Extracted records:
--------------------------------

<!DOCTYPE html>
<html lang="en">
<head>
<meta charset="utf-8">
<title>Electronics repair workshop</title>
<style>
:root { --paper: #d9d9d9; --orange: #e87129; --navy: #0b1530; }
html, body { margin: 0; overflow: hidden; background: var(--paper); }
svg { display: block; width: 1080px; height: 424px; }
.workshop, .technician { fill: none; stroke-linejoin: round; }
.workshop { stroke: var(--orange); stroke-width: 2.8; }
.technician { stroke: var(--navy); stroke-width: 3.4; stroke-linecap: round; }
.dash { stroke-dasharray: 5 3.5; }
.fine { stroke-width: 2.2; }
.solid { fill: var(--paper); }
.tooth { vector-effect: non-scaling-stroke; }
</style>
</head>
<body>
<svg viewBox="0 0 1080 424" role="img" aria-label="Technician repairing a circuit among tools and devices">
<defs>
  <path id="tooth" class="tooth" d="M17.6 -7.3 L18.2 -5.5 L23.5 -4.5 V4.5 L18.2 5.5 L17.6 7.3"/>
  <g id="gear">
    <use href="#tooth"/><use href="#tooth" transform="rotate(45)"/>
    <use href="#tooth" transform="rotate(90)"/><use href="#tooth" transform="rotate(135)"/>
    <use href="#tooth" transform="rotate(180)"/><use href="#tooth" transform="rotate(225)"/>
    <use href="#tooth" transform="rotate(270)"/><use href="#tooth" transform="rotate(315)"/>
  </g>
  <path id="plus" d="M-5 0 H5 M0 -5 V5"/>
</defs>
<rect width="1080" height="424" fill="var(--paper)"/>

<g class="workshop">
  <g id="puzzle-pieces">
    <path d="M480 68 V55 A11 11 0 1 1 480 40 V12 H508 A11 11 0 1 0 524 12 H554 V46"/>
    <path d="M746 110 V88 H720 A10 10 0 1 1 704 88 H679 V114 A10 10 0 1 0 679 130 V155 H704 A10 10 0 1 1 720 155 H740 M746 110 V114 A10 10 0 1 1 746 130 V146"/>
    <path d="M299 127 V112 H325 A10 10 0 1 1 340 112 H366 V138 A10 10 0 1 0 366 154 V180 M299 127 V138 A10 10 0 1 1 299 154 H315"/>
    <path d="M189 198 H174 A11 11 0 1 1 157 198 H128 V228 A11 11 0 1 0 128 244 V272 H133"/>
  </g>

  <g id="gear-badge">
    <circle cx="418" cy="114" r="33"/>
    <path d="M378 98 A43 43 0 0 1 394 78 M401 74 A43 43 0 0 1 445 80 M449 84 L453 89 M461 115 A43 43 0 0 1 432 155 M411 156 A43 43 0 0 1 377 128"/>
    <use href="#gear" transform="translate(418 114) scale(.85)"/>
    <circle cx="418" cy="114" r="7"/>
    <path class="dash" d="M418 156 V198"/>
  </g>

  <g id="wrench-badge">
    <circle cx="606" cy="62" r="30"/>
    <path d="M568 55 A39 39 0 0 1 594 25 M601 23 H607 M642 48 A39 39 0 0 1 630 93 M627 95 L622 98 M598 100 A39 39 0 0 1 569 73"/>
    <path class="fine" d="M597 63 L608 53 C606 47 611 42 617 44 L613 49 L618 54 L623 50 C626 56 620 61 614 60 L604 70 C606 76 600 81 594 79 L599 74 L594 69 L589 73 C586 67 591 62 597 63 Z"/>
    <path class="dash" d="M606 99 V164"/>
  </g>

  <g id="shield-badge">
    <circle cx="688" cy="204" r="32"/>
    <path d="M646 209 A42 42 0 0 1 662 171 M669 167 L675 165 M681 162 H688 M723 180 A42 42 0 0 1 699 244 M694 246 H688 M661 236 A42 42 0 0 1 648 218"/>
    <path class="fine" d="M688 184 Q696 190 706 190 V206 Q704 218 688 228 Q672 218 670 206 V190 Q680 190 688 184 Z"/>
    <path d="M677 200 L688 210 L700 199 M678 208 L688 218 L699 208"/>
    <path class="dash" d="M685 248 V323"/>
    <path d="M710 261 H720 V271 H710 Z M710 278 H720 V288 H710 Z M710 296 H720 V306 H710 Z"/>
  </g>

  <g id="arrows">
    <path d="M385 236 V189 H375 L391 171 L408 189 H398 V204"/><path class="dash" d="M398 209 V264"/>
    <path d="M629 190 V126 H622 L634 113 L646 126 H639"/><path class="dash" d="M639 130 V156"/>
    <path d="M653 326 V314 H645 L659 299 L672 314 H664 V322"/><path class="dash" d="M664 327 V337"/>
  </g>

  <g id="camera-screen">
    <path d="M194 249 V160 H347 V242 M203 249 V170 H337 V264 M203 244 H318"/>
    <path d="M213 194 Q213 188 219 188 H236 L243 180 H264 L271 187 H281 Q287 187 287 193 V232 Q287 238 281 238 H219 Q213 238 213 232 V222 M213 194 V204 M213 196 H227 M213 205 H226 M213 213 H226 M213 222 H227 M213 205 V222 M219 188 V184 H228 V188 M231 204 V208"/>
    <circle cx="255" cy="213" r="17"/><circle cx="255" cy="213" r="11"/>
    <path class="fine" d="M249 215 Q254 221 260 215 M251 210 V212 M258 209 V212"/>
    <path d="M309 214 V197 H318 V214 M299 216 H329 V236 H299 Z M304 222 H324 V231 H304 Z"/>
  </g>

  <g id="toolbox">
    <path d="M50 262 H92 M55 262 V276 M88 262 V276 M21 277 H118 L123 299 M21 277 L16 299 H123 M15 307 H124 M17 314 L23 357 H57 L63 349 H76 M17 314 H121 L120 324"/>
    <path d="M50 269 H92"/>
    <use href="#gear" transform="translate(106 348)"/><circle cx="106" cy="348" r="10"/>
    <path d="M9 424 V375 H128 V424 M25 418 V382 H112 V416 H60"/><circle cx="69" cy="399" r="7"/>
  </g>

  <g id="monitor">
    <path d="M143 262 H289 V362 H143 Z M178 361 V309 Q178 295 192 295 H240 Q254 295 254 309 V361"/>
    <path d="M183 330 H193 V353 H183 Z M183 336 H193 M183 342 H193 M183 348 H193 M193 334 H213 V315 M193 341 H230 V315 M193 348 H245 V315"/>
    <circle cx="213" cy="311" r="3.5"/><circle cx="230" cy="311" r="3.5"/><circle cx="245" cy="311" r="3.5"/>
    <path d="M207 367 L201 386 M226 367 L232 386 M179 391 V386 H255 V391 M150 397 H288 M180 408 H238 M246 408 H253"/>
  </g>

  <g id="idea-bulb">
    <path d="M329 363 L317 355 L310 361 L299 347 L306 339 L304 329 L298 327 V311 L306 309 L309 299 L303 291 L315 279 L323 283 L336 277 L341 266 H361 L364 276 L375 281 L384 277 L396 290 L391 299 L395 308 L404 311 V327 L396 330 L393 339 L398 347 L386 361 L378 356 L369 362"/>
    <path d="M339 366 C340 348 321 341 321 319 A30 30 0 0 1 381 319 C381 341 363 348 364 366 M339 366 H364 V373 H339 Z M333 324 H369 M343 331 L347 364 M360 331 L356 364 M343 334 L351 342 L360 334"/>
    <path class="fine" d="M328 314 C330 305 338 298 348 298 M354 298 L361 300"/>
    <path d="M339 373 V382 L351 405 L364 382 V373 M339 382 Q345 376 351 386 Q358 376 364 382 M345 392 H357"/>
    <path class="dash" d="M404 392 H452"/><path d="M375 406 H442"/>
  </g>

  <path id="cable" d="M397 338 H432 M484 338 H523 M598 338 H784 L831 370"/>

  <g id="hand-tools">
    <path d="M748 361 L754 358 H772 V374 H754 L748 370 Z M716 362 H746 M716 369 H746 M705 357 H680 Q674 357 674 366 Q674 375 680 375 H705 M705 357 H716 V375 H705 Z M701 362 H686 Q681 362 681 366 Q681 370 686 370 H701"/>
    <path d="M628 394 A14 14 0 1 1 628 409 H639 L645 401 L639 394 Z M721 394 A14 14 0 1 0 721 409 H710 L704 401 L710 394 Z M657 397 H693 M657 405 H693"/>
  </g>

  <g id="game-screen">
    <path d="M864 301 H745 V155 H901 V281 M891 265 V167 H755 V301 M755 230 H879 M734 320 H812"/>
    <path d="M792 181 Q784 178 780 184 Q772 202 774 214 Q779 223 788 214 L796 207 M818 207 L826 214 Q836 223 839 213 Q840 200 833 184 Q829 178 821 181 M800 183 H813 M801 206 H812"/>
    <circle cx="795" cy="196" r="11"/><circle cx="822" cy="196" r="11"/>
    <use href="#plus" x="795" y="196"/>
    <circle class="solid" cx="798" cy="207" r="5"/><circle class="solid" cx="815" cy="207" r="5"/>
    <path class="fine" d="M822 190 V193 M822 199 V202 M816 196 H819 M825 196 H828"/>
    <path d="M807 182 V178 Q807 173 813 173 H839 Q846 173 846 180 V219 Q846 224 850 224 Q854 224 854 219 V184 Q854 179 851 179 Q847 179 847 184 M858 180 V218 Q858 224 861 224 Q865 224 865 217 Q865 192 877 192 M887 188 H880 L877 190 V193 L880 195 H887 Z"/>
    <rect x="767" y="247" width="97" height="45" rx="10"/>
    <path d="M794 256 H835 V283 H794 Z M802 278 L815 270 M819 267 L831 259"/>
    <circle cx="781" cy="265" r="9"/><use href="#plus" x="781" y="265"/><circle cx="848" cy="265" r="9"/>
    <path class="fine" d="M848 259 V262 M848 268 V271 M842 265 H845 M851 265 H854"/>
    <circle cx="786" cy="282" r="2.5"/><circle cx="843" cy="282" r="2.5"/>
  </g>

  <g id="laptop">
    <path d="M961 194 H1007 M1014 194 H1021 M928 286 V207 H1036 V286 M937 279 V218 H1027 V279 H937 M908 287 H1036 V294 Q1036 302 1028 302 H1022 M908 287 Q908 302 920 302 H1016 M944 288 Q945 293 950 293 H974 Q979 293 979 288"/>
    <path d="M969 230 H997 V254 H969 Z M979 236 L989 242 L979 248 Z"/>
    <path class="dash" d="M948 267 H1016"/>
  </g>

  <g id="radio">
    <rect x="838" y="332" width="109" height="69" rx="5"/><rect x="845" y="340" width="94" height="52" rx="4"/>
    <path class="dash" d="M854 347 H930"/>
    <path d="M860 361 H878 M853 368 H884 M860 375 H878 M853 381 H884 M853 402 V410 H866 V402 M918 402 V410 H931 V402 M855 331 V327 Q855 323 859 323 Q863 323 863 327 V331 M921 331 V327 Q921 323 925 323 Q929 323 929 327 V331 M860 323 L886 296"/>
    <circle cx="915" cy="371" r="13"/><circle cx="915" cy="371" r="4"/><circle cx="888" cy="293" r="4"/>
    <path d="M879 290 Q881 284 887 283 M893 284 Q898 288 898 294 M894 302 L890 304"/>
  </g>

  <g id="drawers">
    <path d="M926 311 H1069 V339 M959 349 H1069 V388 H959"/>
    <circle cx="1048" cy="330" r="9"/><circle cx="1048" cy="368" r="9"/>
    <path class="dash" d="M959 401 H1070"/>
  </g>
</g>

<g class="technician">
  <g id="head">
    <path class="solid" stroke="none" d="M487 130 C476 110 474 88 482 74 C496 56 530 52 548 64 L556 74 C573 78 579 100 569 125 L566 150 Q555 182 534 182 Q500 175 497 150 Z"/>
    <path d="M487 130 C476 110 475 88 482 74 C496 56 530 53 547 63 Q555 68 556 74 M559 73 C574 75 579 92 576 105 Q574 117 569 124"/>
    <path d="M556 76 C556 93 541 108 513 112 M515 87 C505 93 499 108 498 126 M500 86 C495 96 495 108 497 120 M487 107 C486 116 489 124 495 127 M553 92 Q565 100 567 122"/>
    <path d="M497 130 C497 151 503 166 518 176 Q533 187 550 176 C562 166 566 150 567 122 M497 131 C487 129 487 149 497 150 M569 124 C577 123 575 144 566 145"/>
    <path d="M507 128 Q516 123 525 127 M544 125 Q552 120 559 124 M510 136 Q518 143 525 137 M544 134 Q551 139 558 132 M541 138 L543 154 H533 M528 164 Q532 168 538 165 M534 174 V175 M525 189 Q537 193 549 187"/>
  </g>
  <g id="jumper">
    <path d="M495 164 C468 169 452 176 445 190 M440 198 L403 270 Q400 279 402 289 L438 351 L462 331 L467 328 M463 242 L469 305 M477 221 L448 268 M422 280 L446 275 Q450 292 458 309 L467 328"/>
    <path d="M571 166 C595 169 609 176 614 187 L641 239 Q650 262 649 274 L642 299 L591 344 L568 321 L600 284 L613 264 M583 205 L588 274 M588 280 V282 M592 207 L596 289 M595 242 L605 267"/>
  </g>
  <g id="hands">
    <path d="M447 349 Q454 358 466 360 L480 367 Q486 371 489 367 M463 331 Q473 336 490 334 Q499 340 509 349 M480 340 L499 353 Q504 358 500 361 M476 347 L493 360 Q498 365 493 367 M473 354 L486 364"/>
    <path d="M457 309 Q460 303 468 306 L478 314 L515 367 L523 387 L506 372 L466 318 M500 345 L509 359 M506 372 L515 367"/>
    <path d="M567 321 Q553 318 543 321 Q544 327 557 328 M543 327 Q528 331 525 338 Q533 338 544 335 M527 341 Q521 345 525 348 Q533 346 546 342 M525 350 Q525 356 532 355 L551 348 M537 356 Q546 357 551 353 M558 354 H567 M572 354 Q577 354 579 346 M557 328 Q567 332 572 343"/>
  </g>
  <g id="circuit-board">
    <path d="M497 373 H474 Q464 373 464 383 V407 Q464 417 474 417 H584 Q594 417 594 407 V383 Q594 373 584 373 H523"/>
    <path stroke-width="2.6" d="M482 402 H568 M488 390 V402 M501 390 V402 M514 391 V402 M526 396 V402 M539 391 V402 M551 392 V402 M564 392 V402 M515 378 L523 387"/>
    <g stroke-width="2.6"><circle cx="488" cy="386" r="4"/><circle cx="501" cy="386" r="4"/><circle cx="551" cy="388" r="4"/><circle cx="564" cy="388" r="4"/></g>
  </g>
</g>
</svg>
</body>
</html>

--------------------------------

Instructions to follow: Your response should hold the lines from the first line of the entries above through the line with "0; overflow: hidden;", each retyped exactly, and nothing else.

Answer for this exercise:
<!DOCTYPE html>
<html lang="en">
<head>
<meta charset="utf-8">
<title>Electronics repair workshop</title>
<style>
:root { --paper: #d9d9d9; --orange: #e87129; --navy: #0b1530; }
html, body { margin: 0; overflow: hidden; background: var(--paper); }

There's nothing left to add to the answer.